How do Muslims count age?

A “year” in the Muslim calendar is 11 days short of the secular year. The Hebrew calendar corrects this by inserting an extra month 7 years in every 19, so while your age might be a couple weeks ahead of or behind your secular age, in the long run they are the same. What about Muslims? If one says today is his 21st birthday, does this mean he is actually nearly eight months short of that.

Where is this hypothetical Muslim individual? To whom is he or she speaking? In what context is the conversation?

I have many Muslim friends. Only one of them celebrates his birthday according to the Islamic calendar. His birthday has circled the whole Gregorian calender once in the time I’ve known him.

But age is even more difficult. As soon as the calendar ticks over into a new Islamic year his age increases by one year. I don’t believe the latter is an Islamic thing per se. It’s a practice of his particular sect/ethnic group.

For legal and official purposes he uses his birthday and age according to the Gregorian calendar.

It’s a practice that’s been followed by different groups through history - we find it strange because now we do track exact birthdays, but in Spanish for example there is an expression about someone being “X springs old” (and jokes about “at my age, I should start counting autumns!”). I know several people who aren’t sure of their exact birthdate because they were born sickly / were girls / the records office was too far so their parents didn’t register them until they were several weeks old, I think the youngest one was born in 1953.

That, of course, depends on the context. Where legal consequences are attached to age by the law of a Muslim country that uses the lunar calendar, it’s quite evident that the reference point is the date in the Islamic calendar, simply because that’s how the applicable law defines age. Where legal consequences are attached to age by the law of a country that uses the Gregorian calendar, obviously the Gregorian age will be used. For non-official purposes such as birthday parties it’s obviously the choice of the individual. I would guess that Muslims in Western countries would, in an overwhelming majority, make reference to the Gregorian calendar simply because that’s what the environment around them uses, but individual preferences certainly differ.

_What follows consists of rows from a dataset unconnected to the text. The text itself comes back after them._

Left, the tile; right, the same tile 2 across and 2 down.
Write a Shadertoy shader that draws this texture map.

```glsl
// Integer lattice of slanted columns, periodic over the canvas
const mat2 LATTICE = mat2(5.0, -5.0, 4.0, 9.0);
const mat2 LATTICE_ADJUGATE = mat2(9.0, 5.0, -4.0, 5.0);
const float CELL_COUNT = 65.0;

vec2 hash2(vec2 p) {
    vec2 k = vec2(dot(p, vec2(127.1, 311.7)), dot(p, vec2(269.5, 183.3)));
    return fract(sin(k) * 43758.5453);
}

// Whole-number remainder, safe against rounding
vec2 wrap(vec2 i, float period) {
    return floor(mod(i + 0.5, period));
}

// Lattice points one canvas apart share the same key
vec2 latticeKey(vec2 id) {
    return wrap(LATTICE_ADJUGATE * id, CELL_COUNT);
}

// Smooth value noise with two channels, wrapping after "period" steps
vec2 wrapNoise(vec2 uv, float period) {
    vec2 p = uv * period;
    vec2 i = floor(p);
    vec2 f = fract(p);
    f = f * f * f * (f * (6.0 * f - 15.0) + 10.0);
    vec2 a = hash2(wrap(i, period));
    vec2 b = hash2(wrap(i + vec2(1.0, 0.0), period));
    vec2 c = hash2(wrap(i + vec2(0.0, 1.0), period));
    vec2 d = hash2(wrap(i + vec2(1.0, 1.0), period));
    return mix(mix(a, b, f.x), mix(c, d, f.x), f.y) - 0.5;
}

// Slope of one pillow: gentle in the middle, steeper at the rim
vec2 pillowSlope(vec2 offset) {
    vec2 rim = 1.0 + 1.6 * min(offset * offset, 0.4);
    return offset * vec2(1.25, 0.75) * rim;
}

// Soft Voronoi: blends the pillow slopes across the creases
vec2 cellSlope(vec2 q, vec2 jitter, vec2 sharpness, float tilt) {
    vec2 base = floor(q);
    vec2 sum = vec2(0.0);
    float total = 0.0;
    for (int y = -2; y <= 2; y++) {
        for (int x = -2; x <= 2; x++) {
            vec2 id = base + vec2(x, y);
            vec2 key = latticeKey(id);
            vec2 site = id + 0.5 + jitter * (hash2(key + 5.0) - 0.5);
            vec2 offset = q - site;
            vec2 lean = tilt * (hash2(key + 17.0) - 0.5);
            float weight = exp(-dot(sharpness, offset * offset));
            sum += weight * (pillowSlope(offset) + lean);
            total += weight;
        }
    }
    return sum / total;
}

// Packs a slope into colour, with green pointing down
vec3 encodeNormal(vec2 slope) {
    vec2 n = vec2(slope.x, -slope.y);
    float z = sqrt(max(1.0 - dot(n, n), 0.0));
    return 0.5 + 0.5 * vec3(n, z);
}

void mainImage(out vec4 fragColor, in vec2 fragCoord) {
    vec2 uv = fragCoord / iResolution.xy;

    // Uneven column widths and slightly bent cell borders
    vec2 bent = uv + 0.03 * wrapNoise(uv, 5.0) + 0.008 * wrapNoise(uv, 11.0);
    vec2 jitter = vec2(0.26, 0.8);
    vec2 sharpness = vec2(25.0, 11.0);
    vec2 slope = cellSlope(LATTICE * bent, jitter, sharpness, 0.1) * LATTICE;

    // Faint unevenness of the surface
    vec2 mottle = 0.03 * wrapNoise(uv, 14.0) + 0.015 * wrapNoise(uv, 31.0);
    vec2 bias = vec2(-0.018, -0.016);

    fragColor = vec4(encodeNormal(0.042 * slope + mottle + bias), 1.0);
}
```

There is a former German cabinet minister who didn’t know his exact birthdate. He was born in Vietnam and his parents were killed in the war; he ended up in an orphanage and was adopted by a German couple, so he grew up in Germany. The birthdate which was entered into his personal documents and which governs his legal age was officially determined by authorities on his adoption on the basis of an estimate.